* Work instruction *
Each line of the data below that carries the word "width" needs to be copied.

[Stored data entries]

+ + + + +

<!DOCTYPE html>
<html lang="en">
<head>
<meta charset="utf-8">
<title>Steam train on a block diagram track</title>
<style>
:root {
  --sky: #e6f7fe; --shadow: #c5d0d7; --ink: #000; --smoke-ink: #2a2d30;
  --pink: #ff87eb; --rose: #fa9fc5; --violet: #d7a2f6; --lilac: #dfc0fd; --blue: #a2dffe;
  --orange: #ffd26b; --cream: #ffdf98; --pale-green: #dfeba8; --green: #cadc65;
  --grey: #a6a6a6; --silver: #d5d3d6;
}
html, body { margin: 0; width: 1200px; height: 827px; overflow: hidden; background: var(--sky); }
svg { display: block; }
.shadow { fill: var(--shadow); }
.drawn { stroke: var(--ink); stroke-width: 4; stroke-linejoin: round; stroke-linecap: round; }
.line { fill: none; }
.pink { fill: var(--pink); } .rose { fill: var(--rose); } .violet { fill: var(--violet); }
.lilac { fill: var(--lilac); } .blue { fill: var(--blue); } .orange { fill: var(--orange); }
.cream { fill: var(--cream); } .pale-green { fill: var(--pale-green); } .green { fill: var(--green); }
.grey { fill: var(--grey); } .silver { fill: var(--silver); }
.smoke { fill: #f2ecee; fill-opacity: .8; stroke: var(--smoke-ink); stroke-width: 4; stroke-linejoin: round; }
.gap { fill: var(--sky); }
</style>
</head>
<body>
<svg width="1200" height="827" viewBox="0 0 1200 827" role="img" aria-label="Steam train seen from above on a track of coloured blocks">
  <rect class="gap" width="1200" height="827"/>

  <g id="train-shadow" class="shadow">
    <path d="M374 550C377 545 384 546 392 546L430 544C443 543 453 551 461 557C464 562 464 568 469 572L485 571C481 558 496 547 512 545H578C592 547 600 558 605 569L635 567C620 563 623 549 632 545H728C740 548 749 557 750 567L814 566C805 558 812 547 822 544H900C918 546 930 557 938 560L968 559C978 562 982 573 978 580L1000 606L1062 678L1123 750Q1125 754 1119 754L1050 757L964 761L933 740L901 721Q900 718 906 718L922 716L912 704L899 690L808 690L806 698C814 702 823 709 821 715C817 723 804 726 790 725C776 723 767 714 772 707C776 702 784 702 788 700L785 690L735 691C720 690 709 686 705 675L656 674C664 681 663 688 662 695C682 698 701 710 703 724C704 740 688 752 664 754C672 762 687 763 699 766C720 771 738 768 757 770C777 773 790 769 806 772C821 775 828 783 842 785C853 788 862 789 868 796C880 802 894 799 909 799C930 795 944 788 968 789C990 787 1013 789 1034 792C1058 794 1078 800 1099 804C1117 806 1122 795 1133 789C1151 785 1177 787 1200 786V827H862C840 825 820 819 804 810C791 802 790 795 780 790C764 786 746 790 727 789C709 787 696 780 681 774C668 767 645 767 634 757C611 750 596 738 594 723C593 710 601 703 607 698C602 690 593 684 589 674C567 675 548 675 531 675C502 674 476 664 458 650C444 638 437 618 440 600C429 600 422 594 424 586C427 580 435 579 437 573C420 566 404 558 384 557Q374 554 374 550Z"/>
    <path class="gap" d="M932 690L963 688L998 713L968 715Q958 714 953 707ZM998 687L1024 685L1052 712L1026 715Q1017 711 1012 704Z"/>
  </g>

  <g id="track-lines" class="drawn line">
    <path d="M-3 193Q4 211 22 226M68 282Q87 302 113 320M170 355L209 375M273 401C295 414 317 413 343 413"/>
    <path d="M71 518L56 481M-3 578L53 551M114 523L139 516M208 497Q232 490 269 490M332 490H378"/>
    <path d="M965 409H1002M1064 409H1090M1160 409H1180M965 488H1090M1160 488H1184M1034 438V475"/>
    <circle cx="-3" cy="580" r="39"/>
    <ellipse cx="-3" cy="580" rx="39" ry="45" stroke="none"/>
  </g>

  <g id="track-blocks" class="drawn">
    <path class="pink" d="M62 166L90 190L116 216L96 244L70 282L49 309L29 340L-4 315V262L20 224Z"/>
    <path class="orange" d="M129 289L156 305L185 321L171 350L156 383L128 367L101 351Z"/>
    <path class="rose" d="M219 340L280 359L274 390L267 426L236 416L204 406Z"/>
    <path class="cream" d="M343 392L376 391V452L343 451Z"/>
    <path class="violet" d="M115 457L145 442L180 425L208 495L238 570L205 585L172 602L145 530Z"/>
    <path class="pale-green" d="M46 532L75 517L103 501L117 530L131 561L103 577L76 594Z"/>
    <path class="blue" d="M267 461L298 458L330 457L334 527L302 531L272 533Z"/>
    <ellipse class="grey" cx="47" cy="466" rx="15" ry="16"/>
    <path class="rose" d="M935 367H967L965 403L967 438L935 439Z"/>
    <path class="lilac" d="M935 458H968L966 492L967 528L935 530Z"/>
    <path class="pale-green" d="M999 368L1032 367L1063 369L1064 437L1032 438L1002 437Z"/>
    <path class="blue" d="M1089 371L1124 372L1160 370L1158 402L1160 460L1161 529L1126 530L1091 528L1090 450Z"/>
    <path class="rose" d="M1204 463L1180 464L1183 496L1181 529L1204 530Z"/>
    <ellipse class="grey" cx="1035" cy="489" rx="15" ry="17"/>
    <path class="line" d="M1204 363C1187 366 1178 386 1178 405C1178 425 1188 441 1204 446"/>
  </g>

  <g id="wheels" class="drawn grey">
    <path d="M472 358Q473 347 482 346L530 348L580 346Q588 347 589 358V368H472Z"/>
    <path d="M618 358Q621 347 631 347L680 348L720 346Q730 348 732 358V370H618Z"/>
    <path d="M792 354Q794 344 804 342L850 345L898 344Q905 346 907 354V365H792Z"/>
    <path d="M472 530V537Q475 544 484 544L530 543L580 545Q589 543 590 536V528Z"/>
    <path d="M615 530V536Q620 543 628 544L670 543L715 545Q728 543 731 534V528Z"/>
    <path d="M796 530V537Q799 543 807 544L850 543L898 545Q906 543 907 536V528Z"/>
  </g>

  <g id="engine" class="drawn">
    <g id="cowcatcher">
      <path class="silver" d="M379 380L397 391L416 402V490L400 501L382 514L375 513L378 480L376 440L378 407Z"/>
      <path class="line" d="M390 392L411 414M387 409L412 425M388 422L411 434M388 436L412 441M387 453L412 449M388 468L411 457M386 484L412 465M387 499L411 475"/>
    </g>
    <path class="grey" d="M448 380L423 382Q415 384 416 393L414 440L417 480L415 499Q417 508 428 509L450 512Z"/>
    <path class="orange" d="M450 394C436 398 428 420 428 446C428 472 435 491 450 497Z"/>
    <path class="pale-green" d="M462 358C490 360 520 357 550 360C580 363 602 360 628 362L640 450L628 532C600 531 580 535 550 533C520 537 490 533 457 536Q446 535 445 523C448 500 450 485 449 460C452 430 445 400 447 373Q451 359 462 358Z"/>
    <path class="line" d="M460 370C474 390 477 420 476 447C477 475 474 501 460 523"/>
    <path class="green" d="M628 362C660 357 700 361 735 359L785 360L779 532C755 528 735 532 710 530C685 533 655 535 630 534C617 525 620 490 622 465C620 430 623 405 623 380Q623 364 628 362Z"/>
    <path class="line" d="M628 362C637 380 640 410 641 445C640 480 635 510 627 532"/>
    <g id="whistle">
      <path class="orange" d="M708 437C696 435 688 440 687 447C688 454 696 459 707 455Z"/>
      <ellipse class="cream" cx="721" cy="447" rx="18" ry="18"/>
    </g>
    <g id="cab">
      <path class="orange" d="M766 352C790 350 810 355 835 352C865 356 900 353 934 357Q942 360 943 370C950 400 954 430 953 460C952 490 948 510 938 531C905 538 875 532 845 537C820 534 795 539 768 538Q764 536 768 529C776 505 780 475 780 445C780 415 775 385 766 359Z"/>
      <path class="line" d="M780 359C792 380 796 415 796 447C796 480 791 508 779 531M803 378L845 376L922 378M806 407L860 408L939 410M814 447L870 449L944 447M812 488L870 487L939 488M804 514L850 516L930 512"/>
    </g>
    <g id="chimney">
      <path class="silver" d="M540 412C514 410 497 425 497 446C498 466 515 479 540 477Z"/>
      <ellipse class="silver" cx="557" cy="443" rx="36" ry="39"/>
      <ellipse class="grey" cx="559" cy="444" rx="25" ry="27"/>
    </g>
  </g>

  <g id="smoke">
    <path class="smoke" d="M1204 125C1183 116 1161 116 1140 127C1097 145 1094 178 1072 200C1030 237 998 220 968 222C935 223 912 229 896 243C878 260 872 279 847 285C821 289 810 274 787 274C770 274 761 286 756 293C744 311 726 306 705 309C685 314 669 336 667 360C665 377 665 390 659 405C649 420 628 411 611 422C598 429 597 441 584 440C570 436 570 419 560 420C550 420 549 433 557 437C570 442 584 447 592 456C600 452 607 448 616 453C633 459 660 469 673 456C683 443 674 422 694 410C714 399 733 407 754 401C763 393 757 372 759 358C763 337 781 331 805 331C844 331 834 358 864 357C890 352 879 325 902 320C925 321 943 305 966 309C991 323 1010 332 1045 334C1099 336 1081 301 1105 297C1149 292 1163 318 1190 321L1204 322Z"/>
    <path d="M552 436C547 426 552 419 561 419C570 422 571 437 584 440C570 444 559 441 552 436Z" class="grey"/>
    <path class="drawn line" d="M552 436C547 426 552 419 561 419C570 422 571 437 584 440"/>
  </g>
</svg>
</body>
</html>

+ + + + +

* Answer for this exercise *
html, body { margin: 0; width: 1200px; height: 827px; overflow: hidden; background: var(--sky); }
.drawn { stroke: var(--ink); stroke-width: 4; stroke-linejoin: round; stroke-linecap: round; }
.smoke { fill: #f2ecee; fill-opacity: .8; stroke: var(--smoke-ink); stroke-width: 4; stroke-linejoin: round; }
<svg width="1200" height="827" viewBox="0 0 1200 827" role="img" aria-label="Steam train seen from above on a track of coloured blocks">
  <rect class="gap" width="1200" height="827"/>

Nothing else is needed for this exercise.